The CVI Resolution Chart can be a quick reference guide to use when developing the IEP to accommodate and support a student's current visual functioning. Following the directions at the bottom of the page, we will draw an "X" through boxes that represent resolved visual behaviors, use a highlighter to outline boxes describing current visual functioning, and draw an "O" or circle in boxes that describe visual skills that may never resolve due to coexisting ocular conditions. The boxes highlighted correspond with the scores given on Rating II.

Lynne:
For Ian's CVI Resolution Chart, in the first row, color, we put an X in the first four boxes. Ian did not seem to be restricted to looking at specific colors, though we noted that he continues to be more drawn to red and yellow items. He can look at about anything. We highlighted the last column in that row, Range 9 to 10, because we did not see Ian needing specific colors or patterns in order to look.

In the second row, need for movement, we also put an X in the first four boxes. The last column in Range 9 to 10 was the one we highlighted, "Typical responses to moving targets."

Sara:
In the third row, visual latency, we put Xs in the first two boxes because we did not see latency very much, except when Ian was "tired, stressed or overstimulated," which was what we highlighted in the third column, Range 5 to 6.

In the fourth row, visual field preferences, we marked the first four columns with Xs and highlighted the last column, "visual fields unrestricted," in range 9 to 10.

Lynne:
In the fifth row, difficulties with visual complexity, things were not so clear cut. We marked the first two columns with Xs, since Ian was able to look when the environment wasn't all that controlled. We highlighted "Regards familiar faces when voice does not compete" in range 5 to 6. The other statement in range 5 to 6, "Student tolerates low levels of familiar background noise," seems to be resolved. In Range 7 to 8, we highlighted all of the statements.

Sara:
In the sixth row, light-gazing and nonpurposeful gaze, we put X's in all of the boxes. If there was a statement in range 9 to10, we would have highlighted that, in that Ian behaves typically around light sources.

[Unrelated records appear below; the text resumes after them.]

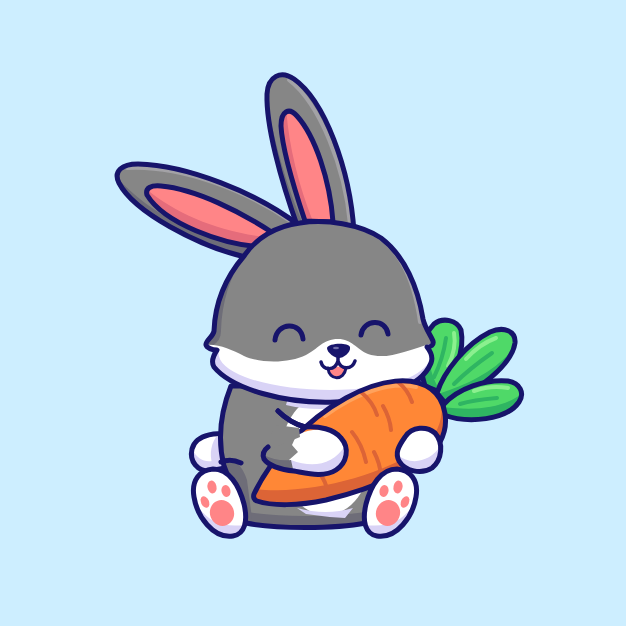
<!DOCTYPE html>
<html lang="en">
<head>
<meta charset="utf-8">
<title>Bunny with carrot</title>
<style>
:root{--sky:#cdeeff;--ink:#17146b;--fur:#868686;--fur-shade:#6e6d78;--fur-light:#a3a2a6;--white:#fff;--lilac:#d9d3f6;--pink:#ff8587;--pink-shade:#e56c7b;--orange:#ff8736;--orange-shade:#dc6436;--orange-light:#ffa25c;--leaf:#4fd968;--leaf-shade:#2fb562;--leaf-light:#8bf08f}
html,body{margin:0;width:626px;height:626px;overflow:hidden;background:var(--sky)}
svg{display:block}
.outline{fill:none;stroke:var(--ink);stroke-width:5;stroke-linecap:round;stroke-linejoin:round}
.fur{fill:var(--fur)}.fur-shade{fill:var(--fur-shade)}
.white{fill:var(--white)}.lilac{fill:var(--lilac)}
.pink{fill:var(--pink)}.pink-shade{fill:var(--pink-shade)}
.orange{fill:var(--orange)}.orange-shade{fill:var(--orange-shade)}
.leaf{fill:var(--leaf)}.leaf-shade{fill:var(--leaf-shade)}
.shine{fill:none;stroke-width:4;stroke-linecap:round}
.ink{fill:var(--ink)}
</style>
</head>
<body>
<svg width="626" height="626" viewBox="0 0 626 626" role="img" aria-label="Smiling grey bunny hugging a carrot">
<defs>
<path id="ear-right" d="M298 228C280 178 266 125 267 94C268 76 281 70 294 79C324 100 350 168 354 232Z"/>
<path id="ear-right-inner" d="M305 221C292 182 282 146 281 126C281 111 289 107 297 116C315 136 330 180 333 222Z"/>
<path id="ear-left" d="M245 257C198 246 134 212 119 183C113 171 122 164 138 164C186 165 256 192 300 226Z"/>
<path id="ear-left-inner" d="M147 195C145 188 151 185 161 186C195 189 240 211 276 235C279 238 277 240 273 241L263 247C222 245 164 223 147 195Z"/>
<path id="head" d="M244 256C256 238 276 226 300 223C326 219 360 224 381 238C405 256 418 288 423 319C425 328 430 334 433 341C434 345 431 347 427 347C431 352 433 358 431 363C421 388 381 400 335 402C285 404 232 389 214 367C211 362 213 356 217 350C212 350 207 348 206 345C205 341 213 337 214 331C215 302 226 277 244 256Z"/>
<path id="body" d="M231 386C221 411 217 438 224 466L246 523C275 529 335 529 366 523L404 470L400 386Z"/>
<path id="carrot" d="M254 494C270 460 304 421 346 398C382 378 413 376 431 389C446 400 450 424 440 442C427 466 376 488 326 500C298 506 272 506 257 501C254 500 253 497 254 494Z"/>
<path id="arm" d="M268 447C276 440 288 436 300 434C313 427 332 429 341 438C350 448 347 463 336 470C324 478 306 473 294 471C280 470 268 465 264 459C262 454 264 450 268 447Z"/>
<path id="paw" d="M405 437C412 426 427 426 435 433C444 443 442 460 432 468C421 475 405 471 399 461C395 453 398 447 405 437Z"/>
<path id="foot" d="M194 497C191 480 200 470 213 469C229 469 239 485 244 504C248 521 245 534 233 536C213 539 197 516 194 497Z"/>
<path id="tail" d="M232 438C220 430 196 434 192 449C189 462 198 471 209 471L236 466Z"/>
<path id="leaf-top" d="M425 386C418 365 421 337 434 324C443 317 457 320 461 330C465 350 455 376 440 392Z"/>
<path id="leaf-middle" d="M437 393C444 371 466 344 490 332C504 326 516 331 515 343C512 365 476 393 446 404Z"/>
<path id="leaf-low" d="M443 405C458 388 486 379 508 381C520 383 525 393 519 402C507 420 468 424 444 415Z"/>
<clipPath id="clip-ear-right"><use href="#ear-right"/></clipPath>
<clipPath id="clip-ear-right-inner"><use href="#ear-right-inner"/></clipPath>
<clipPath id="clip-ear-left"><use href="#ear-left"/></clipPath>
<clipPath id="clip-ear-left-inner"><use href="#ear-left-inner"/></clipPath>
<clipPath id="clip-head"><use href="#head"/></clipPath>
<clipPath id="clip-body"><use href="#body"/></clipPath>
<clipPath id="clip-carrot"><use href="#carrot"/></clipPath>
<clipPath id="clip-arm"><use href="#arm"/></clipPath>
<clipPath id="clip-paw"><use href="#paw"/></clipPath>
<clipPath id="clip-foot"><use href="#foot"/></clipPath>
<clipPath id="clip-leaf-top"><use href="#leaf-top"/></clipPath>
<clipPath id="clip-leaf-middle"><use href="#leaf-middle"/></clipPath>
<clipPath id="clip-leaf-low"><use href="#leaf-low"/></clipPath>
<g id="foot-art">
<use href="#foot" class="white"/>
<path class="lilac" clip-path="url(#clip-foot)" d="M186 480C196 515 215 531 250 524V545H186Z"/>
<ellipse class="pink" cx="222" cy="513" rx="12" ry="13" transform="rotate(-22 222 513)"/>
<ellipse class="pink" cx="205" cy="502" rx="4" ry="6" transform="rotate(-25 205 502)"/>
<ellipse class="pink" cx="212" cy="487" rx="4.5" ry="6.5" transform="rotate(-12 212 487)"/>
<ellipse class="pink" cx="226" cy="491" rx="4.5" ry="6" transform="rotate(-14 226 491)"/>
<use href="#foot" class="outline"/>
</g>
</defs>

<rect width="626" height="626" fill="var(--sky)"/>

<g id="tail-art">
<use href="#tail" class="white"/>
<path class="lilac" d="M193 450C198 462 212 466 226 454L230 467L209 470C198 470 191 461 193 450Z"/>
<path class="lilac" d="M216 437L230 437V468L214 468C209 458 210 446 216 437Z"/>
<use href="#tail" class="outline"/>
</g>

<g id="leaves">
<use href="#leaf-top" class="leaf"/>
<path class="leaf-shade" clip-path="url(#clip-leaf-top)" d="M434 318C425 346 427 372 442 394L415 395V325Z"/>
<path class="shine" stroke="var(--leaf-light)" d="M454 333C456 344 453 356 448 366"/>
<path class="shine" stroke="var(--leaf-shade)" stroke-width="2" d="M446 338C444 352 440 365 434 377"/>
<use href="#leaf-top" class="outline"/>
<use href="#leaf-middle" class="leaf"/>
<path class="leaf-shade" clip-path="url(#clip-leaf-middle)" d="M520 340C503 366 474 383 438 394L442 412L522 378Z"/>
<path class="shine" stroke="var(--leaf-light)" d="M466 359C475 349 485 342 496 338"/>
<path class="shine" stroke="var(--leaf-shade)" d="M454 384C467 371 479 362 492 353"/>
<use href="#leaf-middle" class="outline"/>
<use href="#leaf-low" class="leaf"/>
<path class="leaf-shade" clip-path="url(#clip-leaf-low)" d="M525 391C505 409 475 411 443 407V425H525Z"/>
<path class="shine" stroke="var(--leaf-light)" d="M474 391C485 387 497 386 508 388"/>
<path class="shine" stroke="var(--leaf-shade)" d="M460 404C473 400 485 399 497 398"/>
<use href="#leaf-low" class="outline"/>
</g>

<g id="body-art">
<use href="#body" class="fur"/>
<g clip-path="url(#clip-body)">
<ellipse class="white" cx="326" cy="455" rx="45" ry="60"/>
<path class="fur-shade" d="M225 380C270 406 345 414 402 396V380Z"/>
<path class="lilac" d="M286 405Q310 411 338 408L350 395L290 390Z"/>
<path class="fur-shade" d="M236 510C275 518 335 518 376 510V532H236Z"/>
<path class="lilac" d="M297 508Q326 516 353 508L345 518Q326 517 306 514Z"/>
<path class="fur-shade" d="M219 458Q239 455 247 480L253 526H235Z"/>
</g>
<use href="#body" class="outline"/>
<path class="outline" d="M221 462C228 459 235 460 241 463M278 411C285 418 294 424 305 427"/>
</g>

<g id="ears">
<use href="#ear-right" class="fur"/>
<g clip-path="url(#clip-ear-right)">
<path class="fur-shade" d="M262 70C268 112 280 174 306 230H290L255 120Z"/>
<path class="shine" stroke="var(--fur-light)" d="M289 80C320 104 345 168 350 224"/>
</g>
<use href="#ear-right-inner" class="pink"/>
<path class="pink-shade" clip-path="url(#clip-ear-right-inner)" d="M286 105C288 143 298 184 314 224H298L275 130Z"/>
<use href="#ear-right-inner" class="outline"/>
<use href="#ear-right" class="outline"/>
<use href="#ear-left" class="fur"/>
<g clip-path="url(#clip-ear-left)">
<path class="fur-shade" d="M114 174C146 212 200 240 256 247L245 262L180 245L114 196Z"/>
<path class="shine" stroke="var(--fur-light)" d="M127 168C180 165 246 190 292 222"/>
</g>
<use href="#ear-left-inner" class="pink"/>
<path class="pink-shade" clip-path="url(#clip-ear-left-inner)" d="M145 188C178 216 224 234 275 238L263 252C220 248 164 228 142 198Z"/>
<use href="#ear-left-inner" class="outline"/>
<use href="#ear-left" class="outline"/>
</g>

<g id="head-art">
<use href="#head" class="fur"/>
<g clip-path="url(#clip-head)">
<path class="shine" stroke="var(--fur-light)" d="M362 229C397 240 414 278 420 322"/>
<path class="fur-shade" d="M255 243C232 268 222 298 221 331Q221 341 212 346L200 350V300L236 246Z"/>
<path class="white" d="M200 346C215 342 230 349 244 356C262 364 290 363 306 355C318 349 323 339 338 339C352 339 356 349 368 354C388 361 409 349 440 341V410H200Z"/>
<path class="lilac" d="M205 349C211 351 216 350 219 349C216 360 226 370 245 377C290 394 370 394 408 378C422 372 429 364 433 355L437 410H205Z"/>
</g>
<use href="#head" class="outline"/>
</g>

<g id="face">
<path class="outline" d="M275 340C277 322 301 321 303 339M361 335C363 319 386 318 388 334"/>
<path class="pink" d="M328 368C329 381 344 381 346 368Q336 365 328 368Z"/>
<path class="outline" stroke-width="3" style="stroke-width:3" d="M328 368C329 381 344 381 346 368"/>
<path class="outline" style="stroke-width:3.5" d="M321 362C323 371 335 371 338 361C341 370 352 370 355 361M338 352V362"/>
<path class="ink" d="M327 348C328 343 348 342 350 347C351 353 343 358 339 358C335 358 327 353 327 348Z"/>
<ellipse cx="336" cy="348" rx="3" ry="1.3" fill="#6e6ca8"/>
</g>

<g id="carrot-art">
<use href="#carrot" class="orange"/>
<g clip-path="url(#clip-carrot)">
<path class="orange-shade" d="M250 488C300 497 380 477 421 448C438 436 443 420 442 399L460 400V480L330 515H245Z"/>
<path class="shine" stroke="var(--orange-light)" d="M325 416C354 394 390 381 416 387"/>
<path class="shine" stroke="var(--orange-shade)" d="M361 392Q373 402 377 415M383 406Q390 418 391 430M352 432Q362 444 366 462M398 382Q408 390 412 402M320 474Q326 482 327 490M301 433Q310 440 314 448M374 452Q380 463 381 476"/>
</g>
<use href="#carrot" class="outline"/>
</g>

<g id="arms">
<use href="#arm" class="white"/>
<g clip-path="url(#clip-arm)">
<path class="fur" d="M255 425H301L292 445L298 452L289 460L294 480H255Z"/>
<path class="lilac" d="M291 460C314 469 333 464 345 446L355 480H290Z"/>
<path class="fur-shade" d="M258 452Q275 462 291 460L295 478H258Z"/>
</g>
<path class="fur" d="M262 452L276 425L299 428L300 437L276 447Z"/>
<path class="outline" d="M278 411C285 418 294 424 305 427C319 426 334 429 341 438C350 448 347 463 336 470C324 478 306 473 294 471C280 470 268 465 264 459C262 454 264 450 268 447"/>
<use href="#paw" class="white"/>
<path class="lilac" clip-path="url(#clip-paw)" d="M394 452C409 467 430 463 442 444V480H394Z"/>
<use href="#paw" class="outline"/>
</g>

<g id="feet">
<use href="#foot-art"/>
<use href="#foot-art" transform="translate(610 0) scale(-1 1)"/>
</g>
</svg>
</body>
</html>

In the seventh row, difficulty with distance viewing, we saw this characteristic resolved at all levels up to range 7 to 8 and marked those with Xs. We highlighted the statements in range 9 to 10, the last column.

Lynne:
In the eighth row, atypical visual reflexes, we found Ian to be resolved through the first four columns, and highlighted the last column, "Visual reflexes always present; resolved." which was in Range 9 to10.

In the ninth row, difficulty with visual novelty, we found that Ian was able to look at most new items, but not all. We could not highlight the last column, "selection of objects not restricted," and even though we weren't sure he exactly needed warm up time, we highlighted that box, since he definitely did not require "known objects to initiate a looking sequence". This was highlighted more as a process of elimination.

Sara:
In the tenth row, absence of visually guided reach, we found the statement, "Look and touch occur together consistently," to be the best description of Ian, and that the descriptions in the first four columns were resolved. We highlighted the last column in range 9 to 10.

Ian did not have any items that were circled because he has no identified ocular condition.